Sleep training your baby can produce lots of emotions: frustration at the pace of sleep coaching, elation at the prospect of a full-night’s sleep, anxiety over the sleep training method…it’s an emotional roller coaster, man! But does sleep training damage your relationship with your baby?
Recently, we turned to some of our valued clients who have recently finished sleep coaching their little ones, and we asked them to share their reflections about the sleep coaching process. Some interesting things emerged:
- 59% felt unable to function at home and/or at work before sleep coaching, due to sleep deprivation
- 58% worried their relationship with their baby would be damaged by sleep training
- 75% were afraid sleep coaching wouldn’t work, and that all their effort would be for nothing.
Fear and anxiety can certainly paralyze us and prevent us from taking the action necessary to reclaim our sleep; as these moms demonstrate, anxiety over the sleep coaching process can be significant. Look at that middle statistic in particular: 58% of moms worried that sleep coaching would damage their relationship with their babies. That is a serious concern! But so is the first statistic – more than half of moms were so exhausted by sleep deprivation that they could not function in their daily lives.
So how does a tired parent address these very real concerns? How can you overcome these fears and sleep coach in a way that preserves your bond with your baby and that actually works? Keep reading for answers!
Bonding With Your Baby: What You Need To Know
First, let’s make it very clear: sleep training will not damage your bond with your baby. Why? Because your bond with your baby isn’t something that can be “broken” by a few specific actions on your part.
For instance, let’s say your baby monitor is broken but you don’t know it, and only later do you realize that your baby has been crying for 45 minutes. Will that damage your bond with your baby? No. Or let’s say that you have a night of heavy sleep, and only in the morning do you realize that your baby slept in a dirty diaper for a few hours and was up fussing about it in the night. Will that damage your bond with your baby? No.
Here’s what’s important to remember: bonding with your baby is an ongoing process that occurs over time. It’s the by-product of all the love and care you provide to your baby on a daily basis. Bonding is not something that happens quickly, or within a specific time period after birth. And because your bond with your baby is complex and is formed over time, it can’t be damaged or broken by a specific action like sleep coaching, which usually happens over a period of weeks.
Yes, there might be fussing and crying involved with sleep training, and that will naturally make a loving, concerned parent worried. But think about this- does it really sound reasonable to assume that some crying, broken up over the course of the day, can effectively cancel out all the feedings and diaper changes and cuddling and rocking and reading and singing that you give to your baby during that same day? Not likely, right? Intentional sleep coaching just is not powerful enough to have a real impact on your bond with your baby, since that bond is made up of all the care giving you provide to your child over time.
4 Tips for Gentle But Effective Sleep Training
That said, if you are concerned about how crying during sleep training will affect your child, we get that; we work with parents all the time who want to minimize crying (and being parents ourselves, we totally get it!) These tips can help:
- Start slow, but take that first step.
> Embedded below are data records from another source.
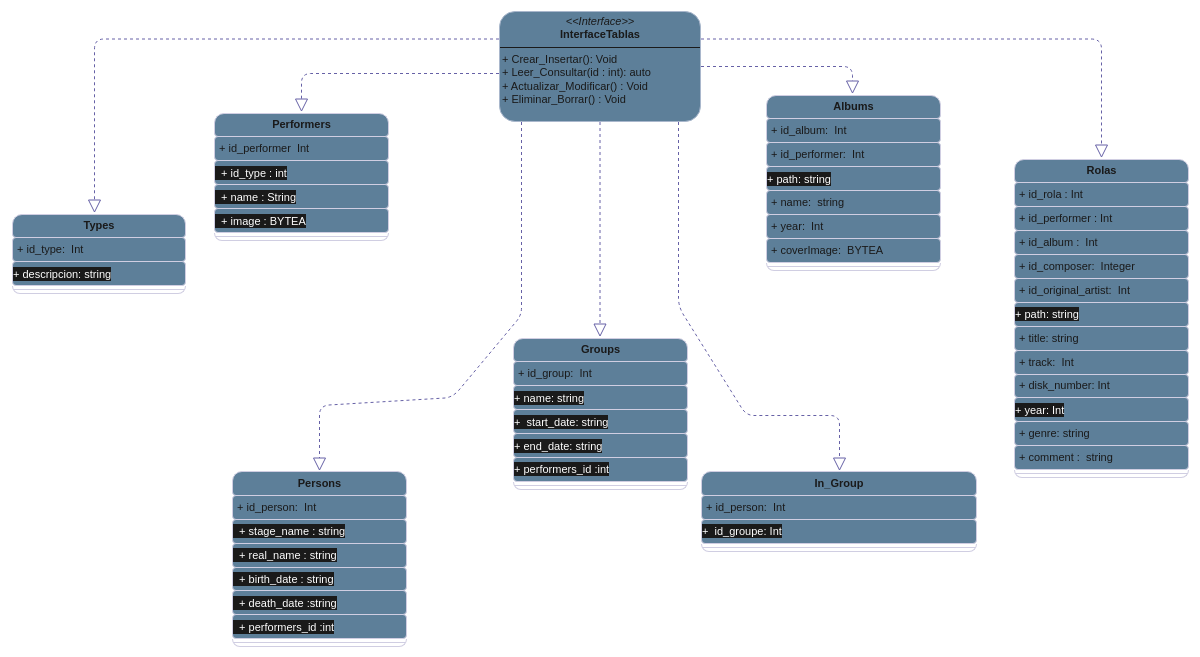
<!DOCTYPE html>
<html lang="es">
<head>
<meta charset="utf-8">
<title>InterfaceTablas: class diagram</title>
<style>
:root {
  --paper: #ffffff;
  --fill: #5d7f99;
  --rule: #d0cee2;
  --edge: #a9b7cc;
  --ink: #1a1a1a;
  --mark-text: #ffffff;
  --wire: #6661a6;
}
* { box-sizing: border-box; margin: 0; padding: 0; }
html, body { width: 1200px; height: 657px; overflow: hidden; background: var(--paper); }
.diagram {
  position: relative;
  width: 1200px;
  height: 657px;
  overflow: hidden;
  font: 11px/13px "Liberation Sans", Arial, sans-serif;
  color: var(--ink);
}
.connectors { position: absolute; left: 0; top: 0; }
.wires { fill: none; stroke: var(--wire); stroke-width: 1; stroke-dasharray: 3 3; }
.arrow { fill: var(--paper); stroke: var(--wire); stroke-width: 1; }

.interface {
  position: absolute;
  left: 499px;
  top: 11px;
  width: 202px;
  height: 111px;
  background: var(--fill);
  border: 1px solid var(--edge);
  border-radius: 16px;
}
.interface header {
  display: flex;
  flex-direction: column;
  align-items: center;
  height: 36px;
  padding-top: 3px;
  border-bottom: 1px solid var(--ink);
}
.interface h1 { font-size: 11px; line-height: 13px; }
.interface ul { list-style: none; padding: 5px 0 0 2px; line-height: 13.3px; }
.interface li { white-space: pre; }

.table { position: absolute; width: 175px; }
.table h2, .table li {
  display: flex;
  align-items: center;
  height: 24.9px;
  background: var(--fill);
  border: 1px solid var(--rule);
  border-radius: 4px;
  white-space: pre;
}
.table h2 {
  justify-content: center;
  font-size: 11px;
  border-radius: 10px 10px 4px 4px;
}
.table ul { list-style: none; }
.table li { margin-top: -1px; padding-left: 4px; }
.table li.marked { padding-left: 0; }
.table mark { padding: 1px 0; line-height: 12px; background: var(--ink); color: var(--mark-text); }
.table::after {
  content: "";
  display: block;
  height: 7px;
  border: 1px solid var(--rule);
  border-top: 0;
  border-radius: 0 0 10px 10px;
  background: linear-gradient(var(--paper) 3px, var(--rule) 3px, var(--rule) 4px, var(--paper) 4px);
}
.types { left: 12px; top: 213.5px; width: 174px; }
.performers { left: 214px; top: 112.5px; }
.albums { left: 766px; top: 94.5px; }
.rolas { left: 1014px; top: 158.5px; }
.groups { left: 513px; top: 337.5px; }
.persons { left: 232px; top: 471px; }
.in-group { left: 701px; top: 471px; width: 276px; }
</style>
</head>
<body>
<main class="diagram">
  <svg class="connectors" width="1200" height="657" viewBox="0 0 1200 657" aria-hidden="true">
    <defs>
      <path id="arrowhead" class="arrow" d="M-6 -12H6L0 0Z"/>
    </defs>
    <g class="wires">
      <path d="M499 39H104Q94.5 39 94.5 49V200"/>
      <path d="M499 73.5H311Q301.5 73.5 301.5 83V99"/>
      <path d="M701 66.5H843Q852.5 66.5 852.5 76V81"/>
      <path d="M701 39H1091Q1101.5 39 1101.5 49V145"/>
      <path d="M600 122V324"/>
      <path d="M521.5 122V308Q521.5 316 515 323L459 390Q453 397 445 398L329 405Q319.5 406 319.5 415V458"/>
      <path d="M678.5 122V298Q678.5 306 683 314L741 407Q746 415.5 754 415.5H830Q839.5 415.5 839.5 425V458"/>
    </g>
    <use href="#arrowhead" x="94.5" y="212"/>
    <use href="#arrowhead" x="301.5" y="111"/>
    <use href="#arrowhead" x="852.5" y="93"/>
    <use href="#arrowhead" x="1101.5" y="157"/>
    <use href="#arrowhead" x="600" y="336"/>
    <use href="#arrowhead" x="319.5" y="470"/>
    <use href="#arrowhead" x="839.5" y="470"/>
  </svg>

  <section class="interface">
    <header>
      <em>&lt;&lt;Interface&gt;&gt;</em>
      <h1>InterfaceTablas</h1>
    </header>
    <ul>
      <li>+ Crear_Insertar(): Void</li>
      <li>+ Leer_Consultar(id : int): auto</li>
      <li>+ Actualizar_Modificar() : Void</li>
      <li>+ Eliminar_Borrar() : Void</li>
    </ul>
  </section>

  <section class="table types">
    <h2>Types</h2>
    <ul>
      <li>+ id_type:  Int</li>
      <li class="marked"><mark>+ descripcion: string</mark></li>
    </ul>
  </section>

  <section class="table performers">
    <h2>Performers</h2>
    <ul>
      <li>+ id_performer  Int</li>
      <li class="marked"><mark>  + id_type : int</mark></li>
      <li class="marked"><mark>  + name : String</mark></li>
      <li class="marked"><mark>  + image : BYTEA</mark></li>
    </ul>
  </section>

  <section class="table albums">
    <h2>Albums</h2>
    <ul>
      <li>+ id_album:  Int</li>
      <li>+ id_performer:  Int</li>
      <li class="marked"><mark>+ path: string</mark></li>
      <li>+ name:  string</li>
      <li>+ year:  Int</li>
      <li>+ coverImage:  BYTEA</li>
    </ul>
  </section>

  <section class="table rolas">
    <h2>Rolas</h2>
    <ul>
      <li>+ id_rola : Int</li>
      <li>+ id_performer : Int</li>
      <li>+ id_album :  Int</li>
      <li>+ id_composer:  Integer</li>
      <li>+ id_original_artist:  Int</li>
      <li class="marked"><mark>+ path: string</mark></li>
      <li>+ title: string</li>
      <li>+ track:  Int</li>
      <li>+ disk_number: Int</li>
      <li class="marked"><mark>+ year: Int</mark></li>
      <li>+ genre: string</li>
      <li>+ comment :  string</li>
    </ul>
  </section>

  <section class="table groups">
    <h2>Groups</h2>
    <ul>
      <li>+ id_group:  Int</li>
      <li class="marked"><mark>+ name: string</mark></li>
      <li class="marked"><mark>+  start_date: string</mark></li>
      <li class="marked"><mark>+ end_date: string</mark></li>
      <li class="marked"><mark>+ performers_id :int</mark></li>
    </ul>
  </section>

  <section class="table persons">
    <h2>Persons</h2>
    <ul>
      <li>+ id_person:  Int</li>
      <li class="marked"><mark>  + stage_name : string</mark></li>
      <li class="marked"><mark>  + real_name : string</mark></li>
      <li class="marked"><mark>  + birth_date : string</mark></li>
      <li class="marked"><mark>  + death_date :string</mark></li>
      <li class="marked"><mark>  + performers_id :int</mark></li>
    </ul>
  </section>

  <section class="table in-group">
    <h2>In_Group</h2>
    <ul>
      <li>+ id_person:  Int</li>
      <li class="marked"><mark>+  id_groupe: Int</mark></li>
    </ul>
  </section>
</main>
</body>
</html>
The hardest step to take in sleep training is the first step. That’s why we recommend setting reasonable expectations and starting slow. You can start, for instance, by creating a strong bedtime or nap time routine – that’s an easy, gentle first step to take, and it’s also a key component to successful sleep training.
- Try a gentle sleep coaching method, if you are concerned about how crying will affect your baby. There are many gentle methods you can try that are very effective. Fading, substitution, and pick-up-put-down are all gentle methods that minimize crying but can also be very effective.
- Adjust your pace as necessary – but keep going! If you’re worried about crying, it’s generally a good idea to move slowly. You can adjust the pace as necessary. If your baby is doing really well, no harm in speeding this up a little, but if your baby is crying more than you’d like, you can slow down, too. But do remember to keep going – that is key!
- Gather a network of supporters (like us!). Sleep training always works best if you have a support network around you. And, of course, we’re here too: our team of expert consultants specializes in being sleep coaching “cheerleaders”! Our sleep consultation packages come with an unlimited supply of encouragement and compassion.
Remember that survey I mentioned at the beginning of this article? Well, you may be wondering how those anxious, exhausted moms fared after they finished sleep coaching. Here’s your answer: 78% of our surveyed clients said that sleep coaching was easier than they’d expected, that it was tough but worth it, and that they’d do it again!
Remember, your ability to function on a daily basis and to care for your baby is important. Ultimately, well-rested parents are better able to care for their babies and to enjoy all those bonding moments along the way. You CAN reclaim sleep for yourself and your baby, and you can start today!
Have you tried sleep training with your baby?